JOLTS: Labor Market Lessons from 08By admin_45 in Blog
Just looking at the headline jobs numbers pre-COVID-19, the US labor market seemed strong last year (+178k jobs added each month on average) and especially in January (+214k) and February (+275k) of 2020. We’ve been cautioning you that it had been slowing for months, however. That’s why we always review the Job Openings and Labor Turnover Survey (JOLTS) when it is out each month like today. Even though it is one month delayed, it gives more granular detail than the Employment Situation Report.
Since the most recent JOLTS data is from February, it provides the last baseline for how strong the US labor market was heading into the COVID-19 Crisis. The purpose of today’s review is threefold:

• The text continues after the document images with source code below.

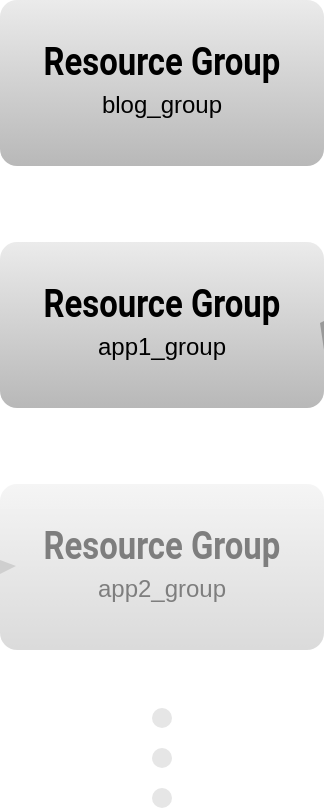
<!DOCTYPE html>
<html lang="en">
<head>
<meta charset="utf-8">
<title>Resource groups</title>
<style>
:root {
  --page: #ffffff;
  --ink: #000000;
  --card-top: #ebebeb;
  --card-bottom: #b8b8b8;
  --dot: #e6e6e6;
  --arrow-dark: #999999;
  --arrow-light: #cfcfcf;
}
* { box-sizing: border-box; margin: 0; padding: 0; }
html, body { width: 324px; height: 808px; overflow: hidden; background: var(--page); }
.diagram { position: relative; width: 324px; height: 808px; overflow: hidden; }
.groups { display: flex; flex-direction: column; gap: 76px; }
.group {
  display: flex;
  flex-direction: column;
  align-items: center;
  height: 166px;
  padding-top: 40px;
  border-radius: 17px;
  background: linear-gradient(var(--card-top), var(--card-bottom));
  color: var(--ink);
}
.group.faded { opacity: .5; }
.group h2 {
  font: 700 38px/44px Roboto, sans-serif;
  white-space: nowrap;
  transform: scaleX(.865);
}
.group p {
  margin-top: 7px;
  font: 24px/28px "Liberation Sans", sans-serif;
  white-space: nowrap;
}
.more {
  display: flex;
  flex-direction: column;
  align-items: center;
  gap: 20px;
  padding-top: 58px;
}
.more span { width: 20px; height: 20px; border-radius: 50%; background: var(--dot); }
.arrows { position: absolute; top: 0; left: 0; }
</style>
</head>
<body>
<main class="diagram">
  <div class="groups">
    <section class="group">
      <h2>Resource Group</h2>
      <p>blog_group</p>
    </section>
    <section class="group">
      <h2>Resource Group</h2>
      <p>app1_group</p>
    </section>
    <section class="group faded">
      <h2>Resource Group</h2>
      <p>app2_group</p>
    </section>
  </div>
  <div class="more" aria-hidden="true"><span></span><span></span><span></span></div>
  <svg class="arrows" width="324" height="808" viewBox="0 0 324 808" aria-hidden="true">
    <polygon points="320,323 324,321 324,350" fill="var(--arrow-dark)"/>
    <polygon points="0,560 16,566 0,574" fill="var(--arrow-light)"/>
  </svg>
</main>
</body>
</html>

- How robust was the US workforce in February?
- How bad did it get in the last economic cycle?
- How much did the US labor force improve a year after the 2009 lows? And two years later, as the current downturn will hopefully be shorter than during the Financial Crisis?
Here are the answers from the latest edition of JOLTS. Just note that while most commentators look at the levels of each data point in the report, we always adjust it for the size of the US labor force so we can compare current data to prior cycles.
#1: Job Openings as a percentage of the labor force:
- Dropped to 4.18% in February 2020 compared to the record high of 4.62% in November 2018.
- Peaked at 3.26% in April 2006 and fell to a record low of 1.47% in July 2009.
- Rose to 2.03% in July 2010 and 2.40% in July 2011.
Takeaway: job openings as a percentage of the labor force going into the coronavirus pandemic exceeded peak levels reached in the last two economic cycles. But as we’ve noted for months, this rate had been rolling over since late 2018. We expect the economic fallout from COVID-19 to exacerbate this trend greatly in the coming months.
The 2008/2009 experience shows this rate could fall by +179 basis points from the peak, but it rebounded almost 100 basis points within two years.We expect the current crisis to be worse short-term, but also recover faster. Fortunately, job openings started at a much higher base than during the last economic cycle.
#2: Hires as a percentage of the labor force:
- Edged down slightly to 3.58% in February versus the post-recession high of 3.69% in April 2019. February’s rate was around levels reached in the last cycle, but below the high of 3.68% in July 2006.
- Bottomed at 2.35% in June 2009. (Remember that US equities bottomed in March 2009)
- Increased to 2.68% in June 2010 and 2.85% in June 2011.
Takeaway: it took a long time for employers to start actually hiring again in the last economic cycle. That said, as Nick’s recent analysis showed, there were 1.0 million more workers “on temporary layoff” last month than February which was roughly a third of the total rise in unemployment. Therefore, we should see a quicker uptake in hiring this time around as stores/restaurants/bars/etc. can reopen to customers.
#3: Quits as a percentage of the workforce:
- Fell to 2.13% in February compared to the post-recession high of 2.21% in July 2019. Quits as a percentage of the labor force still bests the high of 2.03% in September 2005 during the last cycle.
- Bottomed at 1.01% in August 2009.
- Increased to 1.20% in August 2010 and 1.33% in August 2011.
Takeaway: quits as a percentage of the workforce is an especially important data point since workers do not tend to voluntarily leave their job unless they have already secured a higher paying and better position. This rate will obviously take a big hit in March, but it will be a key figure to watch to gauge the strength of the recovery and worker confidence once the economy restarts.
#4: Layoffs and discharges as a percentage of the labor force:
- Was essentially unchanged at 1.07% as of February, close to the current cycle low of 1.00% in September 2016.
- Troughed at 1.16% in December 2006 and reached a high of 1.72% in April 2009.
- Fell to 1.13% in April 2010 and 1.16% in April 2011.
Takeaway: layoffs and discharges could spike even higher than in the last cycle, but it is fortunately coming off a near-record low base. It should also drop off quickly as the economy reopens.
#5: Our “Take This Job and Shove It” indicator, or quits to total separations:
- Rose to 62.9% in February compared to the record high of 63.5% in March 2019.
- Peaked at 58.8% in August 2006 and bottomed at 36.5% in April 2009.
- Rose to 48.1% in April 2010 and 47.2% in April 2011.
Takeaway: just like the quits rate, our “Take this job and shove it” indicator will be a critical tell about the strength of the US economic recovery.
Bottom line: although the US labor market had been slowing prior to COVID-19, it remained in robust shape as of February which should help buttress the current crisis. There are also many parts of the economy still running (albeit differently, from home). While the latest crisis should hurt the US economy more than the 2008/2009 experience in the short-term, it should also recover quicker.